After rejoining the big league club last year, Happ cut his strikeout rate rather drastically – from an unsightly 36.1 percent in 2018 down to an even 25 percent last year. Now, there’s still plenty of room for improvement, but that’s not a minor improvement by any stretch – it’s one that has the potential to open doors for Happ in 2020 and beyond.
Looking at the Cubs outfield in a normal year, there’s not a lot of moving parts. Five-time Gold Glover Jason Heyward is under team control through 2023 – and looks likely to get the bulk of playing time in right field. Slugger Kyle Schwarber is coming off a breakout 2019 campaign where he turned in a monster second half, so expect to see him in left field for the foreseeable future.
That would leave Happ center field – where he’d likely battle with Almora once again.
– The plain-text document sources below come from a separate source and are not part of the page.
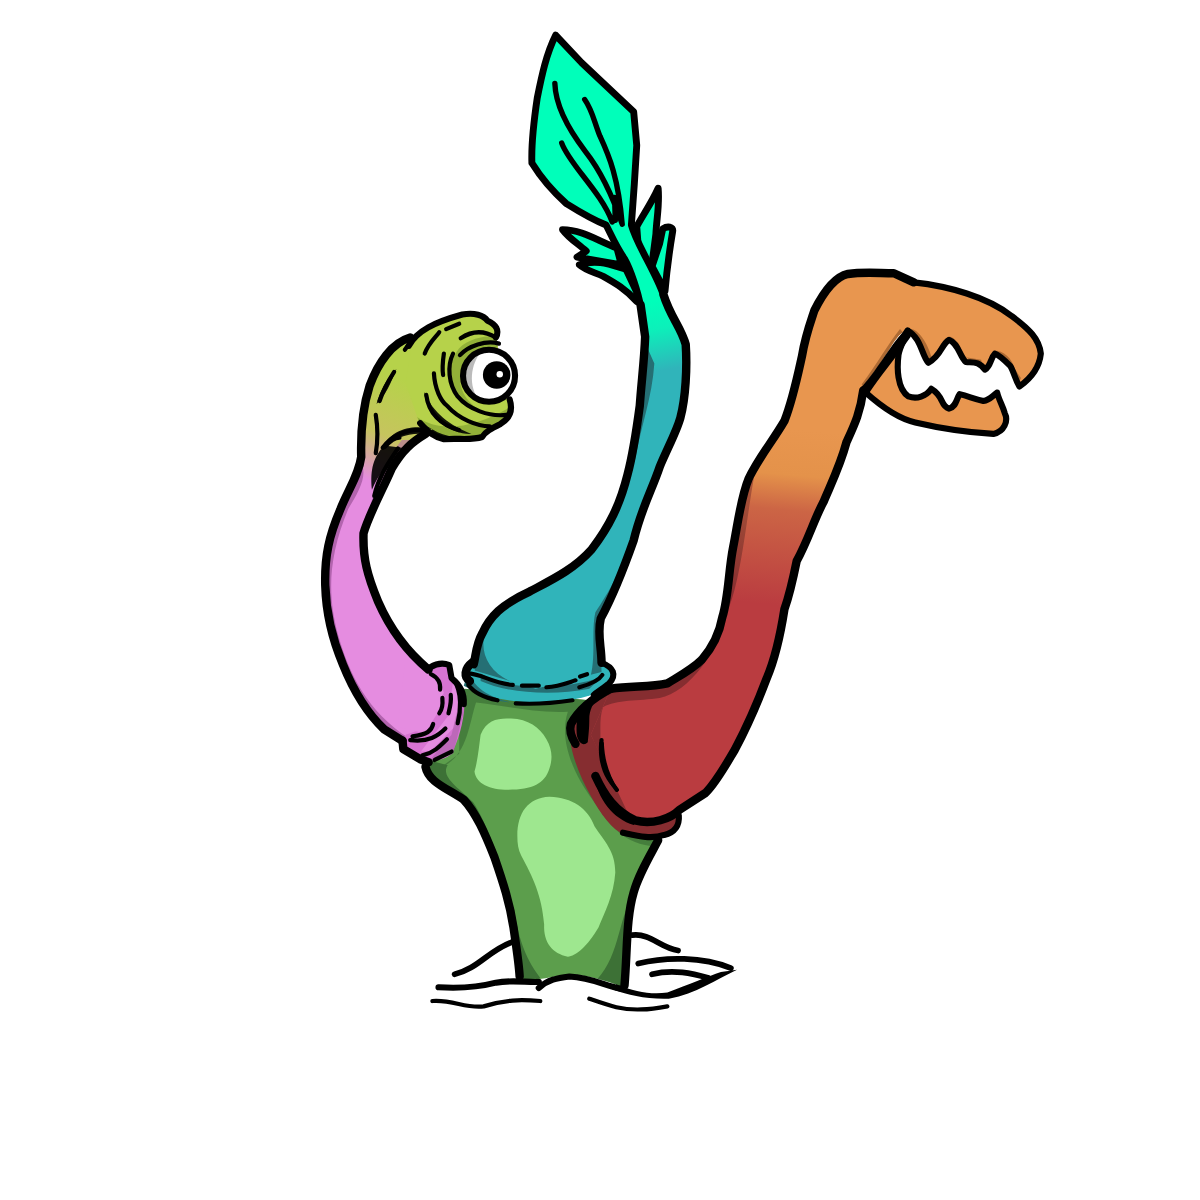
<!DOCTYPE html>
<html lang="en">
<head>
<meta charset="utf-8">
<title>Three-headed plant creature</title>
<style>
:root{
  --paper:#fff; --ink:#000;
  --trunk:#5c9e4c; --trunk-light:#9ee78f; --trunk-dark:#3d7136;
  --pink:#e58ce0; --pink-mid:#d774d2; --pink-dark:#b264ae;
  --lime:#b6d24a; --lime-dark:#86a433;
  --teal:#30b4ba; --teal-dark:#256f74; --mint:#00ffba;
  --red:#ba3c40; --red-dark:#862d30;
  --orange:#e8964f; --orange-dark:#ad6a33;
}
html,body{margin:0;background:var(--paper);overflow:hidden}
.canvas{display:block;width:1200px;height:1200px;background:var(--paper)}
.ink{fill:none;stroke:var(--ink);stroke-width:11;stroke-linecap:round;stroke-linejoin:round}
.mid{stroke-width:8}
.fine{stroke-width:5.5}
.blade{fill:var(--ink)}
</style>
</head>
<body>
<svg class="canvas" viewBox="0 0 1568 1568" role="img" aria-label="Cartoon plant creature with an eye stalk, a leaf stalk and a toothed mouth stalk">
<defs>
  <linearGradient id="eye-stalk-tone" gradientUnits="userSpaceOnUse" x1="535" y1="500" x2="482" y2="628">
    <stop offset="0" stop-color="#b6d24a"/><stop offset=".55" stop-color="#c6c45e"/><stop offset="1" stop-color="#e58ce0"/>
  </linearGradient>
  <linearGradient id="leaf-stalk-tone" gradientUnits="userSpaceOnUse" x1="845" y1="395" x2="862" y2="485">
    <stop offset="0" stop-color="#00ffba"/><stop offset=".4" stop-color="#0cf0ba"/><stop offset="1" stop-color="#30b4ba"/>
  </linearGradient>
  <linearGradient id="mouth-stalk-tone" gradientUnits="userSpaceOnUse" x1="1030" y1="560" x2="1010" y2="790">
    <stop offset="0" stop-color="#e8964f"/><stop offset=".26" stop-color="#e4924a"/><stop offset=".46" stop-color="#cc6545"/><stop offset="1" stop-color="#ba3c40"/>
  </linearGradient>
  <linearGradient id="mouth-shade-tone" gradientUnits="userSpaceOnUse" x1="0" y1="610" x2="0" y2="780">
    <stop offset="0" stop-color="#ad5a3a"/><stop offset="1" stop-color="#862d30"/>
  </linearGradient>

  <path id="trunk-shape" d="M607 900L770 915L865 1096C846 1126 836 1142 832 1160C820 1190 824 1230 815 1290C790 1280 765 1274 744 1273C720 1276 700 1282 679 1281C677 1250 673 1220 664 1182C652 1136 634 1092 612 1054C596 1036 566 1030 555 1002Z"/>
  <path id="eye-stalk-shape" d="M540 440C512 444 492 474 482 504C473 532 470 560 472 597C470 620 455 640 445 665C430 700 424 726 425 765C426 800 434 835 448 868C460 898 478 930 502 953L535 975L590 895L562 874C530 850 508 818 494 786C480 752 474 730 475 697C482 672 500 640 512 612C526 585 540 570 562 566L600 500Z"/>
  <path id="leaf-stalk-shape" d="M837 398L843 440C842 470 838 500 836 530C832 560 828 590 820 620C810 660 796 688 773 718C750 744 720 758 692 773C655 790 640 806 630 828C620 846 622 862 620 876L700 900L786 878C786 850 780 828 785 808C800 780 816 740 828 706C838 664 852 640 862 610C872 586 884 564 889 546C896 520 898 480 896 450C890 428 876 414 867 385Z"/>
  <path id="mouth-stalk-shape" d="M798 900C826 896 850 898 872 893C890 882 905 874 917 862C932 845 940 828 944 806C952 780 952 745 958 715C964 685 968 650 978 626C990 600 1010 576 1025 550C1036 522 1042 492 1048 465C1052 440 1058 424 1064 406C1076 382 1090 362 1108 358C1128 355 1148 357 1168 357L1194 369C1240 374 1290 388 1322 413C1345 430 1358 443 1360 462C1358 482 1346 495 1332 505C1326 495 1325 486 1320 478C1312 470 1306 464 1300 462C1294 468 1295 478 1287 483C1279 472 1272 474 1262 473C1254 466 1252 448 1240 444C1230 450 1230 465 1213 474C1204 464 1204 442 1186 432C1172 434 1164 456 1152 472C1142 488 1130 498 1128 512C1124 540 1116 556 1106 578C1098 608 1086 632 1076 656C1064 678 1056 706 1041 733C1036 758 1032 776 1025 796C1020 828 1014 858 1002 886C990 918 976 950 960 980C948 1000 936 1022 922 1036L888 1058C870 1068 846 1080 825 1072L772 960Z"/>
  <path id="lower-jaw-shape" d="M1130 512C1150 530 1172 547 1196 552C1230 560 1266 565 1298 567C1312 564 1318 550 1313 540C1310 530 1305 522 1303 513C1296 518 1293 523 1285 524C1272 521 1266 518 1254 515C1249 522 1250 531 1240 534C1228 530 1234 518 1217 508C1210 518 1198 522 1187 518C1172 508 1172 480 1174 464C1176 452 1182 444 1186 432Z"/>
  <path id="leaf-blade-shape" d="M726 46L760 82L828 146L832 190C830 225 828 255 825 294L840 332L867 386L837 400L818 344L792 294C772 286 756 276 740 266C722 250 708 234 695 213C694 185 698 155 702 128C708 98 714 70 726 46Z"/>
  <path id="eye-hood-shape" d="M540 440C560 424 582 420 604 411C620 408 632 412 637 419C648 424 652 431 649 442L660 520L669 524C670 540 664 550 654 556C640 562 634 566 630 571C615 576 598 572 580 574C566 572 556 566 549 556L530 500Z"/>
  <clipPath id="trunk-clip"><use href="#trunk-shape"/></clipPath>
  <clipPath id="eye-stalk-clip"><use href="#eye-stalk-shape"/></clipPath>
  <clipPath id="leaf-stalk-clip"><use href="#leaf-stalk-shape"/></clipPath>
  <clipPath id="mouth-stalk-clip"><use href="#mouth-stalk-shape"/></clipPath>
  <clipPath id="eye-hood-clip"><use href="#eye-hood-shape"/></clipPath>
</defs>

<g id="ground">
  <path class="ink mid" d="M594 1273C625 1266 640 1240 672 1230M826 1222C850 1219 862 1238 886 1242M834 1259C870 1250 918 1250 955 1265M852 1273C880 1266 905 1272 926 1278" style="stroke-width:7.5"/>
  <path class="ink fine" d="M565 1308C592 1306 608 1318 632 1315C660 1306 680 1306 706 1308M770 1305C796 1314 812 1320 838 1319C852 1319 862 1317 872 1315"/>
</g>

<g id="trunk">
  <use href="#trunk-shape" fill="var(--trunk)"/>
  <g clip-path="url(#trunk-clip)" fill="var(--trunk-dark)">
    <path d="M548 990L585 1000C575 1015 600 1030 618 1048C640 1080 655 1140 672 1190C678 1225 684 1248 706 1278L660 1290L600 1060Z"/>
    <path d="M600 985L574 1004C610 990 612 950 622 918C660 922 700 932 742 930C730 965 748 1010 775 1046C796 1078 815 1104 858 1106L880 1080L780 900L600 890Z" opacity=".72"/>
    <path d="M832 1160C806 1200 812 1245 780 1280L825 1295Z"/>
  </g>
  <g fill="var(--trunk-light)">
    <path d="M628 960C636 940 652 938 668 939C690 940 705 950 714 966C722 980 722 992 718 1004C712 1024 696 1032 664 1032C640 1032 622 1024 620 1008C624 995 626 975 628 960Z"/>
    <path d="M676 1092C676 1062 690 1042 718 1041C748 1042 768 1056 777 1080C790 1100 804 1112 804 1140C802 1170 790 1192 782 1212C768 1236 752 1250 742 1250C722 1246 710 1232 711 1208C708 1170 696 1146 681 1118C677 1110 676 1102 676 1092Z"/>
  </g>
  <path class="ink" d="M556 1002C560 1022 584 1030 606 1045C622 1062 634 1090 646 1120C658 1155 666 1180 671 1212C675 1240 678 1258 679 1276"/>
  <path class="ink" d="M860 1098C846 1124 834 1144 828 1166C818 1200 820 1240 816 1288"/>
  <path class="ink mid" d="M573 1290C605 1292 625 1290 648 1284C668 1280 690 1284 704 1283M704 1291C716 1280 728 1278 744 1276C775 1278 790 1288 812 1292"/>
  <path class="blade" d="M805 1286C830 1296 850 1300 872 1297C900 1286 925 1276 942 1270L963 1267C935 1280 910 1298 874 1305C845 1306 820 1300 803 1294Z"/>
</g>

<g id="eye-stalk">
  <use href="#eye-stalk-shape" fill="url(#eye-stalk-tone)"/>
  <g clip-path="url(#eye-stalk-clip)">
    <path fill="var(--pink-dark)" d="M470 600C482 620 470 640 455 665C428 730 428 780 442 830C456 880 480 930 535 965L520 985L400 800L440 640Z"/>
    <path fill="var(--pink-dark)" opacity=".55" d="M525 575C506 598 492 630 484 660L500 660L545 575Z"/>
  </g>
  <path fill="var(--pink-mid)" d="M562 872C572 866 580 866 588 870L590 886C600 894 608 908 607 920C606 945 598 970 590 985C578 996 558 996 546 988L526 974L530 960L560 950L580 905Z"/>
  <path fill="var(--pink)" d="M562 874L574 900L576 925L555 958L520 950L530 860Z"/>
  <path fill="var(--pink)" d="M592 890L602 915L594 950L562 982L550 982L586 935Z"/>
  <path fill="var(--pink-dark)" d="M603 905L606 930L592 985L560 995L590 960Z" opacity=".7"/>

  <use href="#eye-hood-shape" fill="var(--lime)"/>
  <g clip-path="url(#eye-hood-clip)" fill="var(--lime-dark)">
    <path d="M545 545C575 566 620 560 670 530L670 580L550 585Z" opacity=".75"/>
    <path d="M600 455C615 440 640 438 652 440L650 454C630 452 610 462 602 482C598 505 606 525 632 538C610 538 590 520 588 495C588 478 592 465 600 455Z" opacity=".75"/>
  </g>
  <path class="ink" d="M536 441C512 448 494 474 483 504C474 532 471 560 472 597C469 620 455 640 445 665C430 700 424 726 425 765C426 800 434 835 448 868C460 898 478 930 502 953L526 968"/>
  <path class="ink" d="M560 875C530 850 508 818 494 786C480 752 474 730 475 697C482 672 500 640 512 612C526 588 538 578 556 567"/>
  <path class="ink mid" d="M534 452C545 432 568 421 604 411C620 408 632 412 637 419C648 424 653 431 648 441"/>
  <path class="ink mid" d="M666 522C671 538 664 548 654 554C642 560 634 564 630 571C615 576 598 572 580 574C566 571 556 562 549 553"/>
  <path class="ink fine" d="M648 441C630 430 614 434 602 442M652 449C635 444 612 452 601 464M592 462C584 478 586 502 598 518C612 535 640 545 662 542M580 462C578 476 578 484 579 490M567 488C568 508 576 524 584 530C600 548 624 557 640 557M557 516C560 540 576 556 600 562M555 462C560 448 570 440 574 434M583 430L600 423M529 457L537 446M515 486C506 500 500 512 496 524M558 562C535 560 514 566 500 585M503 584C512 574 518 572 522 572M491 542C494 560 494 575 491 592M520 586C505 608 494 625 489 648"/>
  <path class="blade" d="M518 482C504 496 496 512 492 528C504 516 510 502 518 482ZM548 556C560 566 572 572 584 577L600 572C580 570 562 562 548 548ZM554 512C558 548 590 568 616 567C588 556 566 540 554 512ZM498 588C510 560 540 554 565 561L560 568C540 564 515 570 498 588ZM502 582C485 600 484 620 486 640C494 620 508 604 525 585Z" opacity=".9"/>
  <g id="eyeball">
    <circle cx="639" cy="491" r="34" fill="var(--paper)"/>
    <path d="M630 458C604 468 600 512 626 523C612 505 614 476 630 458Z" fill="#bbb"/>
    <circle class="ink mid" cx="639" cy="491" r="34"/>
    <circle cx="649" cy="490" r="18" fill="var(--ink)"/>
    <circle cx="653" cy="489" r="4.2" fill="var(--paper)"/>
  </g>
  <path class="ink mid" d="M562 872C572 866 580 866 587 869L590 886C600 894 607 906 606 920"/>
  <path class="ink" d="M526 968L527 979L549 992L560 996"/>
  <path class="ink fine" d="M563 881C571 885 576 892 575 901M589 908C590 918 588 924 586 932M593 888C604 905 602 930 598 945M578 912C579 922 577 928 574 932M566 946C564 955 558 960 539 962M536 967C560 970 572 962 582 952M552 987C566 984 574 976 584 966M568 993L590 982"/>
</g>

<g id="leaf-stalk">
  <g id="leaflets" fill="var(--mint)" stroke="var(--ink)" stroke-width="9" stroke-linejoin="round">
    <path d="M862 318L866 299C872 295 880 296 879 302C876 320 872 345 869 380L852 348Z"/>
    <path d="M832 296C842 278 852 264 860 246C862 268 858 285 857 306L851 352L834 322Z"/>
    <path d="M806 324C780 314 760 300 735 300C744 312 755 318 766 328L754 336L812 346Z"/>
    <path d="M818 352C798 346 780 338 757 346C766 354 778 356 788 361C804 370 818 378 832 394L836 390Z"/>
  </g>
  <path fill="var(--teal)" d="M620 868C608 872 606 888 612 898C650 922 735 924 778 906C795 896 806 882 797 872L785 868Z"/>
  <path fill="var(--teal-dark)" d="M614 870C610 895 640 912 668 918L640 914L606 896ZM628 880C670 905 740 900 786 885L770 900C720 910 660 905 628 890Z"/>
  <use href="#leaf-stalk-shape" fill="url(#leaf-stalk-tone)"/>
  <g clip-path="url(#leaf-stalk-clip)" fill="var(--teal-dark)">
    <path d="M844 450L855 475C852 520 838 555 830 600L815 625L830 520Z"/>
    <path d="M832 690C815 740 795 775 778 800C772 825 780 860 770 890L800 880L800 800Z"/>
    <path d="M636 818C624 850 636 880 676 894L640 900L610 870Z"/>
  </g>
  <use href="#leaf-blade-shape" fill="var(--mint)"/>
  <path class="ink" d="M837 398L843 440C842 470 838 500 836 530C832 560 828 590 820 620C810 660 796 688 773 718C750 744 720 758 692 773C655 790 640 806 630 828C622 842 622 856 619 868"/>
  <path class="ink" d="M786 866C786 845 780 828 785 808C800 780 816 740 828 706C838 664 852 640 862 610C872 586 884 564 889 546C896 520 898 480 896 450C890 428 876 414 867 385"/>
  <path class="ink" style="stroke-width:9" d="M837 400C834 382 824 352 816 338C806 324 800 310 792 294C772 286 756 276 740 266C722 250 708 234 695 213C694 185 698 155 702 128C708 98 714 70 726 46L760 82L828 146L832 190C830 225 828 255 825 294C832 320 856 354 867 386"/>
  <path class="ink fine" style="stroke-width:7" d="M725 109C726 140 745 172 765 198C784 222 800 255 813 293M764 130C774 144 776 158 784 178C796 204 808 232 813 293M734 187C744 215 785 250 800 290M803 258L804 288"/>
  <path class="ink" d="M618 865C606 874 606 885 614 890"/>
  <path class="ink mid" d="M786 866C802 872 806 882 796 893C785 902 780 904 776 908"/>
  <path class="ink fine" d="M610 880C630 880 640 892 670 895M682 896L704 896M714 898C730 897 742 892 752 889M758 884L767 881M787 882C782 890 772 894 757 898M612 895C620 906 635 912 650 915M674 919C705 921 728 918 748 915"/>
</g>

<g id="mouth-stalk">
  <path fill="var(--red-dark)" d="M798 900C775 910 752 930 745 950C742 975 755 1010 772 1040C785 1064 800 1084 815 1090C840 1098 875 1094 886 1078L888 1060L850 1060L800 960Z"/>
  <use href="#lower-jaw-shape" fill="var(--orange)"/>
  <use href="#mouth-stalk-shape" fill="url(#mouth-stalk-tone)"/>
  <g clip-path="url(#mouth-stalk-clip)">
    <path fill="url(#mouth-shade-tone)" d="M985 625C975 680 968 760 950 800C940 850 900 905 862 912C835 916 805 914 788 924C782 940 786 960 784 985L750 970L770 890L900 840L950 640Z"/>
    <path fill="var(--red-dark)" d="M784 965C786 1010 800 1050 835 1072L800 1070L764 970Z"/>
    <path fill="var(--orange-dark)" d="M1186 430C1198 426 1212 448 1217 466C1228 460 1230 440 1242 440C1254 444 1256 464 1264 467L1282 470L1286 486L1240 448L1214 478ZM1298 458C1312 458 1322 468 1326 482L1334 494L1328 508L1300 470ZM1176 430C1160 450 1146 476 1126 502L1130 515L1185 440Z"/>
  </g>
  <use href="#lower-jaw-shape" class="ink mid"/>
  <path class="blade" d="M1188 428C1170 438 1150 480 1124 508L1134 516C1150 492 1170 468 1190 440Z"/>
  <path class="ink" d="M798 900C826 896 850 898 872 893C890 882 905 874 917 862C932 845 940 828 944 806C952 780 952 745 958 715C964 685 968 650 978 626C990 600 1010 576 1025 550C1036 522 1042 492 1048 465C1052 440 1058 424 1064 406C1076 382 1090 362 1108 358C1128 355 1148 357 1168 357L1194 369"/>
  <path class="ink mid" d="M1194 369C1240 374 1290 388 1322 413C1345 430 1358 443 1360 462C1358 482 1346 495 1332 505C1326 495 1325 486 1320 478C1312 470 1306 464 1300 462C1294 468 1295 478 1287 483C1279 472 1272 474 1262 473C1254 466 1252 448 1240 444C1230 450 1230 465 1213 474C1204 464 1204 442 1186 432"/>
  <path class="ink" d="M1128 510C1124 540 1116 556 1106 578C1098 608 1086 632 1076 656C1064 678 1056 706 1041 733C1036 758 1032 776 1025 796C1020 828 1014 858 1002 886C990 918 976 950 960 980C948 1000 936 1022 922 1036L888 1058C876 1070 852 1078 830 1072C804 1060 790 1040 778 1014"/>
  <path class="ink" d="M798 900C775 912 756 928 746 946C743 956 747 964 752 972"/>
  <path class="blade" d="M815 892C790 902 770 915 770 940C770 952 769 960 768 970C762 976 756 970 754 962C752 940 755 925 775 908Z"/>
  <path class="ink fine" d="M786 967C784 990 792 1015 806 1032"/>
  <path class="blade" d="M776 1010C785 1040 805 1062 834 1070L828 1078C802 1070 780 1045 776 1010ZM783 970C780 995 790 1025 809 1034C796 1012 790 995 789 970Z"/>
  <path class="ink mid" d="M887 1066C888 1078 882 1088 868 1091C850 1097 832 1092 814 1088"/>
</g>
</svg>
</body>
</html>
But this is anything but a regular year. There are strong indications that if baseball returns in 2020, the National League will feature a designated hitter for the first time. Furthermore, with Joe Maddon no longer managing Chicago, it seems far less likely you’ll see Heyward against southpaws, against whom he’s struggled for virtually his entire career.
What does this mean for Happ? Opportunities – which is all he can really ask for given his inconsistent showing to-date. There’s no questioning his potential: he has a real shot to leave a lasting impact on the franchise. But it’s time for him to step up – the clock is ticking.